We're all familiar with customer satisfaction surveys. "Did we meet your needs? What is your perception of our service? Rate us 1 to 5"...blah blah blah.
Surveys like this can provide helpful information about what customers think, but they're usually too general to be very effective.
Continual improvement of products and services can be an effective approach to maintaining existing customers and winning new ones, especially if your goal is to create strong word of mouth. Strong word of mouth tends to create customer evangelists, those passionate advocates who tell others about your products and services.
To truly understand what your current evangelists think about you, say about you, and do about you, you must dig deeper than the typical satisfaction survey.
To understand what lives in the minds of your customers, you should seek out the following:
- What do current customers say that they LOVE about you?
- What specifically do they say you should improve?
- When was the last time you disappointed them?
- What do they value the most about your company?
- Which specific customers recommend you the most?
- What do they say specifically--in their own words--when they recommend you to others?

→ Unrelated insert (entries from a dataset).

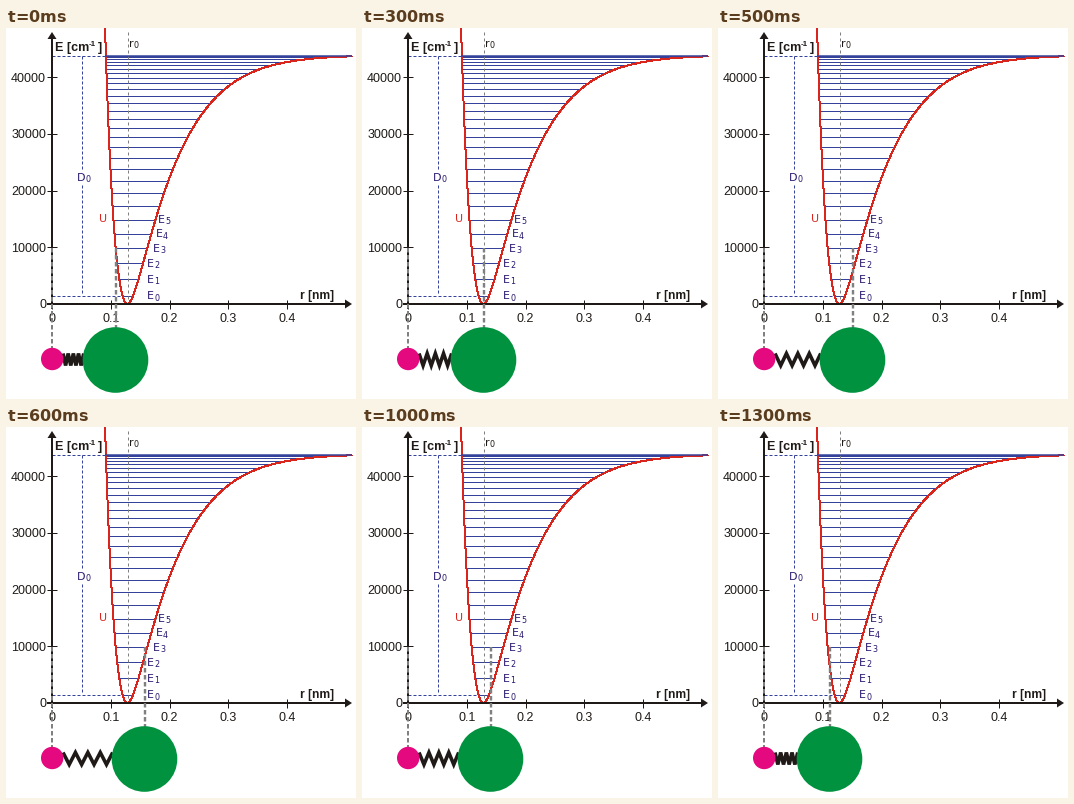
Recreate the animation shown at these times as a matplotlib script. Size 350x371 px, loop 1.4 s.

```python
import numpy as np
import matplotlib.pyplot as plt
from matplotlib.animation import FuncAnimation
from matplotlib.patches import Circle, Polygon

W, H, DPI = 350, 371, 100
PX = 72 / DPI
BLACK, NAVY, BLUE = "#1f1a17", "#28166f", "#34429c"
RED, GREEN, PINK, GRAY = "#da251d", "#00923f", "#e5097f", "#808080"

X0, Y0 = 46, 276            # origin of the axes
NM, CM = 588, 0.00567       # pixels per nm and per cm^-1
R_EQ, DEPTH = 121.3, 249    # well bottom and depth in pixels
OMEGA, ANHARM = 2990, 50.9  # vibrational constants in cm^-1

fig = plt.figure(figsize=(W / DPI, H / DPI), dpi=DPI, facecolor="white")
ax = fig.add_axes([0, 0, 1, 1])
ax.set_xlim(0, W)
ax.set_ylim(H, 0)
ax.axis("off")


def line(xs, ys, color=BLACK, width=1.0, dash=None, z=2, smooth=True):
    style = (0, [d / width for d in dash]) if dash else "-"
    return ax.plot(xs, ys, color=color, lw=width * PX, ls=style, zorder=z,
                   solid_capstyle="butt", dash_capstyle="butt",
                   solid_joinstyle="miter", antialiased=smooth)[0]


def label(x, y, s, size=12.5, color=BLACK, ha="left", font="Liberation Sans",
          weight="normal"):
    ax.text(x, y, s, fontsize=size * PX, color=color, ha=ha,
            va="center_baseline", family=font, weight=weight, zorder=6)


def subscripted(x, y, letter, sub, color=NAVY, step=7.5):
    label(x, y, letter, 11, color, font="DejaVu Sans")
    label(x + step, y + 2, sub, 8, color, font="DejaVu Sans")


def potential(x):
    """Morse-like well, stiffer near its bottom."""
    u = x - R_EQ
    d = np.abs(u)
    a = np.where(u < 0, 0.0315 + 0.005 * np.exp(-d / 12),
                 0.0265 + 0.01 * np.exp(-d / 35))
    return Y0 - DEPTH * (1 - np.exp(-a * u)) ** 2


def level(n):
    v = n + 0.5
    return Y0 - CM * (OMEGA * v - ANHARM * v * v)


# Potential curve and vibrational levels
left = np.linspace(97.5, R_EQ, 200)
right = np.linspace(R_EQ, 346, 600)
curve = np.concatenate([left, right])
line(curve, potential(curve), RED, 1, z=4, smooth=False)

for n in range(28):
    y = level(n)
    x1 = np.interp(y, potential(left), left)
    x2 = np.interp(-y, -potential(right), right)
    y = np.floor(y - 0.45) + 0.5
    line([x1, x2], [y, y], BLUE)
line([99, 346], [27.5, 27.5], BLUE, 1.5, z=5)
for n in range(6):
    subscripted(141 if n < 3 else 139.5 + 2.5 * n, level(n) - 0.5, "E", str(n))

# Dashed guides
line([X0, 99], [27.5, 27.5], BLUE, 1, (3, 2))
line([X0, 115], [267.5, 267.5], BLUE, 1, (3, 2))
line([75.5, 75.5], [28, 142], BLUE, 1, (3, 2))
line([75.5, 75.5], [157, 267], BLUE, 1, (3, 2))
line([121.5, 121.5], [4, Y0], GRAY, 1, (3, 3))

# Axes
line([X0, X0], [9, 281], width=2, z=5)
line([41, 341], [Y0, Y0], width=2, z=5)
for tip in ([(46, 4), (41.5, 11), (50.5, 11)],
            [(346, 276), (339, 271.5), (339, 280.5)]):
    ax.add_patch(Polygon(tip, color=BLACK, lw=0, zorder=5))
for k in range(5):
    y = Y0 - k * 10000 * CM
    x = X0 + k * 0.1 * NM
    line([41, 51], [y, y], z=5)
    line([x, x], [272, 281], z=5)
    label(40, y, str(k * 10000), ha="right")
    label(x, 289, f"{k / 10:g}", ha="center")

label(49, 19, "E [cm", 12.5, weight="bold")
label(82.5, 15, "-1", 8, weight="bold")
label(92, 19, "]", 12.5, weight="bold")
label(293.5, 267, "r [nm]", 12, weight="bold")
subscripted(123.5, 15, "r", "0", BLACK, 4.5)
subscripted(71, 149, "D", "0", step=8.5)
label(92.5, 190, "U", 11, RED, font="DejaVu Sans")

# Vibrating molecule
FRAMES, COILS = 14, 4
BALL_Y, BALL_R, SPRING_X = 332, 32.8, 57
turns = np.arange(2 * COILS + 1)
spring_y = 331.5 - 6 * (-1.0) ** turns

line([X0, X0], [220, 320], GRAY, 2, (4.5, 2.5), z=7)
ax.add_patch(Circle((46.2, 331), 11.2, color=PINK, lw=0, zorder=9))
ball = ax.add_patch(Circle((0, BALL_Y), BALL_R, color=GREEN, lw=0, zorder=9))
drop = line([0, 0], [220, 300], GRAY, 2.4, (4.5, 2.5), z=7)
spring = line([0], [0], BLACK, 3.6, z=8)


def update(i):
    x = np.floor(125 - 15.5 * np.cos(2 * np.pi * i / FRAMES)) + 0.5
    ball.center = (x, BALL_Y)
    drop.set_xdata([x, x])
    spring.set_data(np.linspace(SPRING_X, x - BALL_R + 1, len(turns)), spring_y)
    return ball, drop, spring


anim = FuncAnimation(fig, update, frames=FRAMES, interval=100, repeat=True,
                     repeat_delay=0, blit=False)
plt.show()
```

Our term for seeking the answers to these questions is "Customer Plus-Delta:" The plus signifies what's working well; the delta is all about specific improvement.
Here are six ways to gather this valuable customer knowledge that goes directly to the heart of creating customer evangelists:
1. Take At Least One Customer To Breakfast Or Lunch Every Week
Ask them as many questions as you can think of. Let them do all the talking. Sounds easy enough, right? Funny how fast our schedules fill up with internal meetings. Your customers are more important than anything else that could possibly be going on inside your company.
2. Scour the Web
Use Google to search what people say about you on fan sites, in the newsgroups, on email discussion lists. An online search will help you discover -- and quickly contend with- any customer vigilantes.
3. Do Customer Interviews
And we don't mean focus groups. Ask an independent third party to perform in-depth, in-person or phone interviews to capture what customers really think.
4. Use Online Surveys
Develop brief, 5-8 question surveys with at least a few open-ended questions, such as the ones mentioned earlier. Send the survey to your house email list and put it on your web site. SurveyMonkey is a terrific tool for this, and you can't beat its cost.
5. Host an Online Discussion
Bring your best customers together in an email discussion group (groups.Yahoo.com and Topica.com are free.) For the more advanced, try an online conference tool such as WebEx or PlaceWare.
6. Create a Customer Advisory Board
Ask your best customers to meet, physically or virtually, and provide feedback on a regular basis. You'll be surprised at how many customers jump at the chance to be on a board.
The strategy of Customer Plus-Delta has two additional benefits:
• You'll add to the buzz that you are a customer-centered company. Your customers will tell their friends, colleagues and family that you value their opinions. • You can document the positive comments you receive and use them as testimonials in your brochures, on your web site, and in your PR efforts.